Craddock said the distinction between “epidemic” and “pandemic” is tragically vital in the tale of the American chestnut tree’s rapid descent toward oblivion.

“This was a true pandemic. There were no unaffected individuals,” he said. “The chestnut blight pandemic may be the worst ecological disaster in the history of North America since the Ice Ages.”

The blight pathogen, which kills back infected trees by scoring and splitting the bark with necrotic cankers, reached Tennessee in the 1930s. By the 1950s, mature American chestnut had been all but obliterated from forests throughout the United States.

However, if there was anything resembling a bright side to the blight plague, it was this: The fungus cankers terminate the tree’s trunk and canopy growth, but the root systems lived on.

And the chestnut is famous for its ability to send up fast-growing new shoots.

“If you walk in the woods today, you can still find chestnut trees sprouting from the base,” said Craddock. “So, therein lies the hope that we can bring them back.”

Craddock, 56, is a celebrity and savant among chestnut restoration enthusiasts.
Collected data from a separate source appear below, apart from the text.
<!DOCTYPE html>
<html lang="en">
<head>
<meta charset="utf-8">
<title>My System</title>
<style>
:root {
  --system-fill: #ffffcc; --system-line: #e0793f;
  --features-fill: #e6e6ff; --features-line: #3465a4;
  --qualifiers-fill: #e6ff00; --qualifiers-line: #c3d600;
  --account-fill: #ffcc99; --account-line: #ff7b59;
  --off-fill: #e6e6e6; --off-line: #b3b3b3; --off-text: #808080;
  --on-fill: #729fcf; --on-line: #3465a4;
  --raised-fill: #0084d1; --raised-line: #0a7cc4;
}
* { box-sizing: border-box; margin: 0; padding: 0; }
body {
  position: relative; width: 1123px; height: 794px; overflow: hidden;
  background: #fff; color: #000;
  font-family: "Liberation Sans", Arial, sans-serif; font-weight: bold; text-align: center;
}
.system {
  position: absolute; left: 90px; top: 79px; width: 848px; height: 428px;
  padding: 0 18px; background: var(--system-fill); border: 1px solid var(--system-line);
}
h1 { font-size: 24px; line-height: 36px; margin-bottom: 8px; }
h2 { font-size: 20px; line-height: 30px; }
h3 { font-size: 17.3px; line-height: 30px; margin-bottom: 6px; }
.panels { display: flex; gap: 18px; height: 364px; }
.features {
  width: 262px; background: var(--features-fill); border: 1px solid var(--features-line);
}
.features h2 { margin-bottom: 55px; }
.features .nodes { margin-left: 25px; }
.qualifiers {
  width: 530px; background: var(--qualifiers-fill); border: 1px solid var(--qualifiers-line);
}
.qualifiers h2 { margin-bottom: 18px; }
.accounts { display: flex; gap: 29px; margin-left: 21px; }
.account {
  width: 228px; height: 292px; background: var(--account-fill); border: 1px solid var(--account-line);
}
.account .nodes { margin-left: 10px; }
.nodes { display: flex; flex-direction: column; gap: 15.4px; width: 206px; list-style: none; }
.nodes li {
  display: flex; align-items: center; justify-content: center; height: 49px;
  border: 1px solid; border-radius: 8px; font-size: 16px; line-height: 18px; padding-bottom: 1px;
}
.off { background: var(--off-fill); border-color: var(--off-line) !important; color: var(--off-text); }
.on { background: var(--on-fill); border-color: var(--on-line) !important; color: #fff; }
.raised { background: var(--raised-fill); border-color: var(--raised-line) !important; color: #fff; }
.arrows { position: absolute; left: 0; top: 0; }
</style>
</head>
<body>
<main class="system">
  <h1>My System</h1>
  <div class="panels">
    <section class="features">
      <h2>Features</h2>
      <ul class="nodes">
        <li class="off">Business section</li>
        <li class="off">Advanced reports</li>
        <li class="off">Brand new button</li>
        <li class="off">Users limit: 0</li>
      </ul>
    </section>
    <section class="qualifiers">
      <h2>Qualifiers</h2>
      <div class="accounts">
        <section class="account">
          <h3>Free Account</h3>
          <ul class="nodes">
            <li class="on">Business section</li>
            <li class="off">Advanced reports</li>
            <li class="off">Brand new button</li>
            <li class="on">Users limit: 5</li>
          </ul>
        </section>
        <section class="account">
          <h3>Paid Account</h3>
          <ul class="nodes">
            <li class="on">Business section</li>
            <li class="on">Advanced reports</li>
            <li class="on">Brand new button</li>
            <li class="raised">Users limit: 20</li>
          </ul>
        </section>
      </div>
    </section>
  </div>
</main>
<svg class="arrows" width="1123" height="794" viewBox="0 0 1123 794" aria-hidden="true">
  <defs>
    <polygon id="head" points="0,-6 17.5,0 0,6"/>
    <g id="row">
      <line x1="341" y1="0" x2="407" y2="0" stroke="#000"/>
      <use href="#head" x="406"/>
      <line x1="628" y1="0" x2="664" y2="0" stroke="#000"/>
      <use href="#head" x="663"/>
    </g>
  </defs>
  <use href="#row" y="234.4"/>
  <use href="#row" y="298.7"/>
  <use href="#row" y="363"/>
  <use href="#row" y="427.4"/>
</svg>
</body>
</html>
He’s committed his professional life to battling the blight through means of plant breeding and public education about how to engineer a rebound. In a 2004 Smithsonian magazine profile headlined “Chestnutty,” he was described as a “chestnut evangelist.”

This spring, Craddock led a group of regional foresters on a tour of a university chestnut-breeding plot he is managing near Tennessee Tech’s Hyder-Burks Agricultural Pavilion.

“The strategy we’re using is to create a hybrid between the blight-resistant Asian species and the American chestnut,” said Craddock.

Backcrossing to the Future

The breeding process he is using to develop blight-resistant trees is known as “backcrossing.” Parent trees of both Chinese and American are crossed, then back-bred to successive generations to eliminate most of the Chinese tree’s physical characteristics — except for blight resistance.

“If we start with a tree that’s fifty-fifty Chinese-American and we backcross that to an American, we get a tree that is three-quarters American and one-quarter Chinese. When we backcross that generation, then we get a tree that’s seven-eighths American. Backcross that, and then we get a tree that is fifteen-sixteenths American.”

Craddock selects for trees that have the look or “form” of the American chestnut, and also display blight resistance.

“When the trees get up to four or five years old and two or three inches in diameter, we deliberately inoculate the tree with the chestnut blight fungus,” he said.

Trees that show acceptable resistance are used in future crosses, thus bringing forth evermore resistant varieties that are, genetically speaking, very close to native chestnuts.

Seeds from the most resistant strains are then planted in a seed orchard. “In those trees we expect to recover full resistance,” he said.

So, in a nutshell, things are looking up for the iconic giant that once shaded the eastern United States and showered sustenance onto forest floors.

“Ultimate success,” however, is measured not in decades, or even human lifespans, but more like centuries, said Craddock.

“We are talking about ecosystem restoration” he said. “We need a tree that can survive and reproduce on its own under natural conditions. We are hoping to be able to release these trees into the woods in a way that allows natural selection to take over.”

For that to occur, trees must display a level of blight resistance enabling them to survive and reproduce in the wild. “In my lifetime, I think we will have initiated those plantings,” Craddock said.

“A hundred or two hundred years from now, I think we will be able to measure success in another way: if we have naturally reproducing populations of chestnut trees in the forest,” he said.

Interested in learning more about chestnut trees, or obtaining young trees that have been bred for blight-resistance? Contact Dr. Craddock through the American Chestnut Foundation at paul@acf.org, or visit the Tennessee chapter of the American Chestnut Foundation website at tnacf.org.

(Photo at top of page: Krystal Kate Place of Chattanooga is pollinating chestnut flowers. The bags over the blossoms are to prevent pollen pollution.)